To develop the symposium, Manis and Bui based the programming on another they previously attended about the disparities in critical care.

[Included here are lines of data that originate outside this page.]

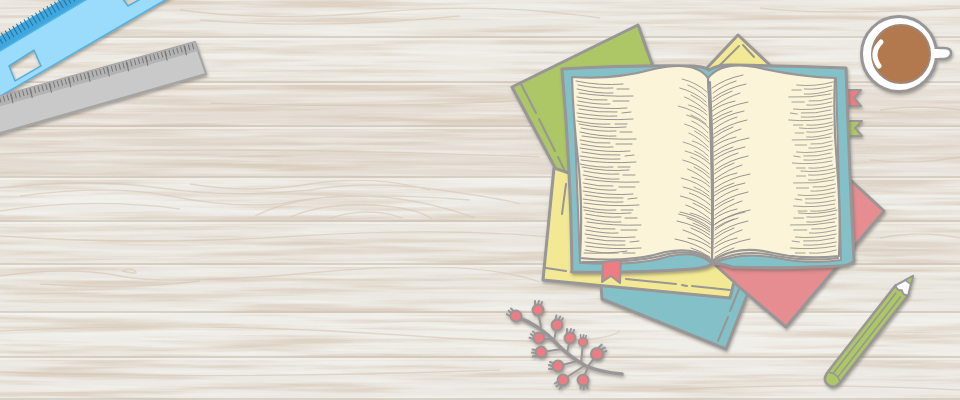
<!DOCTYPE html>
<html lang="en">
<head>
<meta charset="utf-8">
<title>Reading desk banner</title>
<style>
:root{--line:#989696;--ink:#8d8a88;--cream:#fcf4d9;--teal:#84c0c7;--green:#adc766;--yellow:#f3e994;--red:#e58d90;--berry:#ef7b83;--sky:#9bdcfd;--blue:#3fa7de;--grey:#c9c9c9;--coffee:#b1794d;--grain:#d5c6b5;--seam:#cdc3b8}
html,body{margin:0;padding:0;overflow:hidden}
body{width:960px;height:400px;background:#ebe8e2}
.banner{display:block;width:960px;height:400px}
.outlined{stroke:var(--line);stroke-width:3;stroke-linejoin:round;stroke-linecap:round}
.line{fill:none;stroke:var(--line);stroke-width:2;stroke-linecap:round}
.hatch{fill:none;stroke:var(--ink);stroke-width:.9;stroke-linecap:round}
.grain{fill:none;stroke:var(--grain);stroke-width:1.3;opacity:.6}
.seams{fill:none;stroke:var(--seam);stroke-width:1.6;opacity:.85}
.seam-light{fill:none;stroke:#f7f5f1;stroke-width:1.4;opacity:.8}
.berry{fill:var(--berry);stroke:var(--line);stroke-width:2}
</style>
</head>
<body>
<svg class="banner" viewBox="0 0 960 400" role="img" aria-label="Open book, coffee cup, rulers, pencil and berry sprig on a wooden desk">
<defs>
<filter id="wood" x="0" y="0" width="100%" height="100%" color-interpolation-filters="sRGB">
<feTurbulence type="fractalNoise" baseFrequency=".005 .13" numOctaves="4" seed="8"/>
<feColorMatrix values="0 0 0 0 .84  0 0 0 0 .78  0 0 0 0 .71  3.4 0 0 0 -1.45"/>
</filter>
<filter id="wood-light" x="0" y="0" width="100%" height="100%" color-interpolation-filters="sRGB">
<feTurbulence type="fractalNoise" baseFrequency=".007 .2" numOctaves="3" seed="21"/>
<feColorMatrix values="0 0 0 0 .96  0 0 0 0 .96  0 0 0 0 .94  3 0 0 0 -1.3"/>
</filter>
<filter id="shadow" x="-20%" y="-20%" width="140%" height="140%">
<feDropShadow dx="1" dy="2" stdDeviation="1.5" flood-color="#5f5850" flood-opacity=".5"/>
</filter>
<g id="edge-strokes">
<path d="M1 0q24 5 47 3M3 4q20 4 35 3M42 8l12 0M2 8q22 5 36 4M4 12q26 4 54 3M2 16q16 4 30 3M38 20l16 0M3 20q20 4 32 3M2 24q28 5 50 3M4 28q20 4 38 3M47 32l9-1M2 32q24 4 40 3M3 36q26 4 55 2M2 40q18 4 33 3M40 43l12 0"/>
</g>
<g id="gutter-strokes">
<path d="M0 8q12-9 31-13M1 13q10-8 23-12M1 18q14-10 33-14M0 22q9-7 20-11M1 27q14-10 27-14M0 31q9-7 23-10M1 36q14-10 35-14M1 40q9-6 19-9"/>
</g>
<g id="berry-bud"><path class="line" d="M-3-5l0-4M0-6l1-3M3-5l1-3"/><circle class="berry" r="5.4"/></g>
</defs>

<g id="wooden-desk">
<rect width="960" height="400" fill="#ece9e3"/>
<rect y="37" width="960" height="45" fill="#edeae4"/>
<rect y="82" width="960" height="44" fill="#e5ddd4"/>
<rect y="126" width="960" height="51" fill="#e4ddd4"/>
<rect y="177" width="960" height="44" fill="#edebe6"/>
<rect y="221" width="960" height="43" fill="#eae6df"/>
<rect y="264" width="960" height="48" fill="#ebe8e2"/>
<rect y="312" width="960" height="45" fill="#efede8"/>
<rect y="357" width="960" height="43" fill="#ece9e4"/>
<rect width="960" height="400" filter="url(#wood)" opacity=".65"/>
<rect width="960" height="400" filter="url(#wood-light)" opacity=".55"/>
<path class="grain" d="M180 10q90 12 200 2t220 6M200 20q120 10 260-4M0 188q90-10 160 0t150 2q60-10 130 0t80 14M20 196q90-12 150 0t110 8q60-14 190-4M190 184q60 10 120 0t120 6M255 216q40-20 100-20t120 22M290 217q34-14 80-12t62 14M330 218q40-12 72 0M0 211q90-14 180-2M0 236q140 10 300 0t280 4M0 276q70-10 120 0t200-4 220 10M40 284q90 6 160-3M122 271q8-4 13 0t-13 0M0 331q200-10 400 4t220-4M0 372q220 8 500-2M880 110q40-6 80 0M870 160q50 5 90-3M880 238q40-8 80 0M0 154q240-9 540 3M210 103q160 6 320-3M660 390q150-8 300 0M760 8q70 8 200 0"/>
<path class="seams" d="M0 37H960M0 82H960M0 126H960M0 177H960M0 221H960M0 264H960M0 312H960M0 357H960M0 399H960"/>
<path class="seam-light" d="M0 39H960M0 84H960M0 128H960M0 179H960M0 223H960M0 266H960M0 314H960M0 359H960"/>
</g>

<g id="blue-ruler" filter="url(#shadow)">
<path fill="var(--sky)" fill-rule="evenodd" d="M-10 42L68-4H172L-10 102ZM9 66L15 81L41 66L34 50ZM122-2L128 6L146-4V-6Z"/>
<path fill="var(--blue)" d="M-10 42L68-4H92L-10 57Z"/>
<path d="M-8 44L74-4" fill="none" stroke="#246f9d" stroke-width="10" stroke-dasharray="1 3.4"/>
<path d="M-10 57L92-4M-10 102L172-4" fill="none" stroke="#4eb4e6" stroke-width="1.5"/>
<path d="M9 66L34 50L41 66L15 81ZM122-2L128 6L146-4" fill="none" stroke="#56afd9" stroke-width="1.5"/>
</g>

<g id="grey-ruler" filter="url(#shadow)">
<path d="M-10 99L195 42L206 74L-10 136Z" fill="var(--grey)" stroke="#a5a5a5" stroke-width="2" stroke-linejoin="round"/>
<path d="M-10 99L195 42L198 51L-10 109Z" fill="#b3b3b3"/>
<path d="M-8 102L194 46" fill="none" stroke="#777" stroke-width="6" stroke-dasharray="1 3"/>
<path d="M-8 104L194 48" fill="none" stroke="#777" stroke-width="10" stroke-dasharray="1 19"/>
</g>

<g id="coffee-cup" filter="url(#shadow)">
<path d="M934 48H944Q951 48 951 53T944 59H934Z" fill="#fff" stroke="var(--line)" stroke-width="2.5"/>
<circle cx="899" cy="54" r="37.5" fill="#fff" stroke="var(--line)" stroke-width="3"/>
<path d="M930 49H939V58H930Z" fill="#fff"/>
<circle cx="901" cy="54" r="29" fill="var(--coffee)" stroke="#a28674" stroke-width="2"/>
<path d="M881 42Q870 53 879 66" fill="none" stroke="#fff" stroke-width="5" stroke-linecap="round"/>
</g>

<g id="stacked-notebooks" filter="url(#shadow)">
<g id="green-notebook">
<path class="outlined" fill="var(--green)" d="M512 87L638 25L652 64L640 140L566 188Z"/>
<path class="line" d="M521 84L536 113M539 119L555 151M558 157L564 169M640 31L647 52"/>
</g>
<g id="yellow-sheet">
<path class="outlined" fill="var(--yellow)" d="M705 70L738 35L774 69Z"/>
<path class="line" d="M719 66L739 46M743 45L754 57"/>
</g>
<g id="teal-notebook">
<path class="outlined" fill="var(--teal)" d="M601 284L602 299L726 349L753 280Z"/>
<path class="line" d="M718 341L728 317M730 311L739 289"/>
</g>
<path id="red-notebook" class="outlined" fill="var(--red)" d="M846 176L884 211L786 327L710 262Z"/>
<g id="yellow-notebook">
<path class="outlined" fill="var(--yellow)" d="M554 168L543 280L730 298L734 282L712 262L590 180Z"/>
<path class="line" d="M546 268L566 271M571 272L576 272M626 279L676 284M682 285L687 286M692 286L730 290M566 184L562 214"/>
</g>
</g>

<g id="open-book">
<g id="page-markers" filter="url(#shadow)">
<path class="outlined" style="stroke-width:2" fill="var(--berry)" d="M836 90H861L854 98L861 106H836Z"/>
<path class="outlined" style="stroke-width:2" fill="var(--green)" d="M836 121H862L855 128L862 136H836Z"/>
</g>
<path id="cover" class="outlined" fill="var(--teal)" filter="url(#shadow)" d="M562 69Q634 65 694 66Q705 67 709 70Q717 65 730 65Q790 66 846 68Q849 160 854 261Q850 266 838 266Q780 269 732 267Q718 262 712 264Q706 268 692 269Q630 273 572 272Q571 170 562 69Z"/>
<path id="page-edges" fill="#f7ecc8" stroke="var(--line)" stroke-width="2" stroke-linejoin="round" d="M573 78L580 263Q640 266 670 256Q698 250 712 264Q740 251 777 258Q810 265 841 260L836 78Z"/>
<path id="left-page" class="outlined" style="stroke-width:2.2" fill="var(--cream)" d="M572 77Q615 80 654 69Q695 60 708 78Q713 160 712 261Q697 246 665 252Q630 263 580 258Q583 205 578 160Q573 115 572 77Z"/>
<path id="right-page" class="outlined" style="stroke-width:2.2" fill="var(--cream)" d="M708 78Q722 61 755 67Q800 77 835 78Q833 120 837 165Q841 215 839 256Q804 260 773 253Q737 244 712 261Q714 160 708 78Z"/>
<path class="line" d="M582 262Q638 263 668 254Q697 249 711 262M713 262Q742 248 776 256Q810 262 838 258M710 82Q715 170 712 258"/>
<g class="hatch">
<use href="#edge-strokes" x="575" y="81"/>
<use href="#edge-strokes" x="578" y="124"/>
<use href="#edge-strokes" x="581" y="167"/>
<use href="#edge-strokes" x="583" y="210"/>
<path d="M584 253q24 1 43-2"/>
<use href="#edge-strokes" transform="translate(834 82) scale(-.78 1)"/>
<use href="#edge-strokes" transform="translate(834 125) scale(-.72 1)"/>
<use href="#edge-strokes" transform="translate(837 168) scale(-.75 1)"/>
<use href="#edge-strokes" transform="translate(838 210) scale(-.82 1)"/>
<use href="#gutter-strokes" x="712" y="80"/>
<use href="#gutter-strokes" x="713" y="116"/>
<use href="#gutter-strokes" x="714" y="152"/>
<use href="#gutter-strokes" x="714" y="188"/>
<use href="#gutter-strokes" x="714" y="217"/>
<use href="#gutter-strokes" transform="translate(707 84) scale(-.8 1)"/>
<use href="#gutter-strokes" transform="translate(709 120) scale(-.72 1)"/>
<use href="#gutter-strokes" transform="translate(710 156) scale(-.8 1)"/>
<use href="#gutter-strokes" transform="translate(711 192) scale(-.9 1)"/>
<use href="#gutter-strokes" transform="translate(711 217) scale(-1 1)"/>
</g>
<path id="ribbon" class="outlined" style="stroke-width:2" fill="var(--berry)" d="M603 262L621 260L620 283L611 276L602 282Z"/>
</g>

<g id="berry-sprig" filter="url(#shadow)">
<path class="line" style="stroke-width:3.5" d="M622 374Q600 372 586 366Q570 357 558 345Q540 325 517 317"/>
<path class="line" d="M538 312L541 327M557 326L554 340M540 339L552 339M542 352L562 349M570 339L567 353M583 342L581 363M597 355L588 366M559 366L577 361M564 379L584 366M583 379L588 367"/>
<use href="#berry-bud" transform="translate(516 316) rotate(-60)"/>
<use href="#berry-bud" x="538" y="310"/>
<use href="#berry-bud" transform="translate(557 325) rotate(15)"/>
<use href="#berry-bud" transform="translate(539 338) rotate(-70)"/>
<use href="#berry-bud" transform="translate(541 352) rotate(-100)"/>
<use href="#berry-bud" x="570" y="338"/>
<use href="#berry-bud" transform="translate(583 342) scale(.8)"/>
<use href="#berry-bud" transform="translate(597 354) rotate(45) scale(1.1)"/>
<use href="#berry-bud" transform="translate(558 366) rotate(-90)"/>
<use href="#berry-bud" transform="translate(563 380) rotate(-140)"/>
<use href="#berry-bud" transform="translate(583 380) rotate(170)"/>
</g>

<g id="pencil" filter="url(#shadow)">
<g transform="translate(913 276) rotate(38)">
<path class="outlined" style="stroke-width:2.5" fill="var(--green)" d="M-8 18L8 18V130Q7 138 0 138T-8 130Z"/>
<path class="outlined" style="stroke-width:2" fill="#fff" d="M0 0L8 18Q4 22 0 18Q-4 22-8 18Z"/>
<path fill="var(--green)" stroke="var(--line)" stroke-width="1.5" d="M0 0L3.5 8H-3.5Z"/>
<path class="line" style="stroke-width:1.5" d="M-3 24V126M3 24V126M-7 128Q0 123 7 128"/>
</g>
</g>
</svg>
</body>
</html>
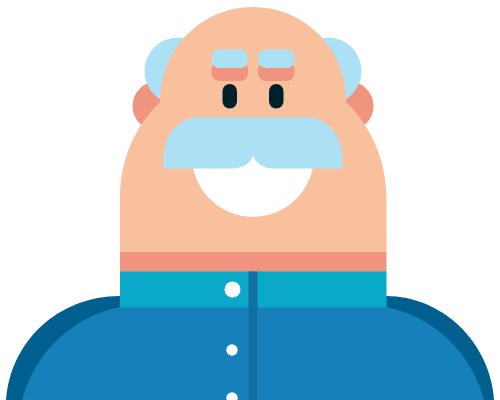
<!DOCTYPE html>
<html lang="en">
<head>
<meta charset="utf-8">
<title>Smiling grandfather</title>
<style>
:root {
  --paper: #ffffff;
  --skin: #f9c09e;
  --blush: #f0937f;
  --hair: #abe0f5;
  --eye: #00202b;
  --collar: #0aa8c9;
  --shirt: #1580b9;
  --placket: #126fa2;
  --sleeve: #005f8f;
}
html, body { margin: 0; background: var(--paper); overflow: hidden; }
svg { display: block; width: 500px; height: 400px; }
.skin { fill: var(--skin); }
.blush { fill: var(--blush); }
.hair { fill: var(--hair); }
.eye { fill: var(--eye); }
.collar { fill: var(--collar); }
.shirt { fill: var(--shirt); }
.placket { fill: var(--placket); }
.sleeve { fill: var(--sleeve); }
.white { fill: var(--paper); }
</style>
</head>
<body>
<svg viewBox="0 0 500 400" role="img" aria-label="Smiling bald grandfather with a moustache and a blue shirt">
  <defs>
    <g id="brow">
      <rect class="blush" x="211.5" y="62" width="36.500" height="19" rx="8"/>
      <rect class="hair" x="211.5" y="49.500" width="36.500" height="18.500" rx="8"/>
    </g>
    <rect id="eye" class="eye" x="222.500" y="84" width="14.500" height="24.500" rx="7.200"/>
  </defs>

  <g id="body">
    <path class="sleeve" d="M6 400C10 342 58 296 120 296H386C442 296 490 342 494 400Z"/>
    <path class="shirt" d="M22 400C35 353 71 317 120 307H386C435 317 471 353 484 400Z"/>
  </g>

  <g id="ears">
    <circle class="blush" cx="157" cy="106" r="24.500"/>
    <circle class="blush" cx="349" cy="106" r="24.500"/>
  </g>

  <g id="side-hair">
    <circle class="hair" cx="178" cy="71" r="33.500"/>
    <circle class="hair" cx="328" cy="71" r="33.500"/>
  </g>

  <g id="head">
    <path class="skin" d="M120 253V198C120 160 135 126 160 102V100A93 93 0 0 1 346 100V102C371 126 386 160 386.500 198V253Z"/>
    <rect class="blush" x="120" y="252" width="266.500" height="20"/>
  </g>

  <g id="face">
    <use href="#brow"/>
    <use href="#brow" x="46.500"/>
    <use href="#eye"/>
    <use href="#eye" x="46.500"/>
    <path class="white" d="M192 156A61 61 0 0 0 314 156Z"/>
    <path class="hair" d="M163.500 168.500V160C163.500 135 178 117 201 117H305C328 117 342.500 135 342.500 160V168.500H274C263 168.500 255 163 253 155C251 163 243 168.500 232 168.500Z"/>
  </g>

  <g id="collar">
    <rect class="collar" x="120" y="271.500" width="266.500" height="36"/>
    <rect class="placket" x="248.500" y="271.500" width="9" height="128.500"/>
  </g>

  <g id="buttons">
    <circle class="white" cx="232.500" cy="289.500" r="8"/>
    <circle class="white" cx="232" cy="350" r="5.700"/>
    <circle class="white" cx="232" cy="398" r="5.700"/>
  </g>
</svg>
</body>
</html>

They then consulted other offices and organizations including Samford’s Office of Diversity and Intercultural Initiatives, the Office of Minority Health and Health Equity at Centers for Disease Control and Prevention (CDC), the Pharmacy Continuing Professional Development Office, and the Center for Healthcare Innovation and Patient Outcomes Research.

The symposium included a presentation by keynote speaker James Nelson, the chief diversity officer of the CDC. Additionally, Mike Kendrach, professor and associate dean of academic affairs at McWhorter School of Pharmacy moderated a panel that included Samford professors Maisha Freeman, Scott Bickel, Jennifer Coleman and Keith Elder, and Tina Simpson, a professor at the University of Alabama at Birmingham.

“From Dr. Nelson’s presentation and the interprofessional panel speakers, we learned that self-assessment is the first step in diversity and inclusion,” Manis said. “Our interprofessional panel and audience had a great discussion about ideas to increase the diversity of several programs that take place amongst our schools, including student orientation activities, standardized patients, and simulation experiences. Our goal is to train and nourish future health professionals who will reflect, understand, and appreciate diversity in health care and the workforce.”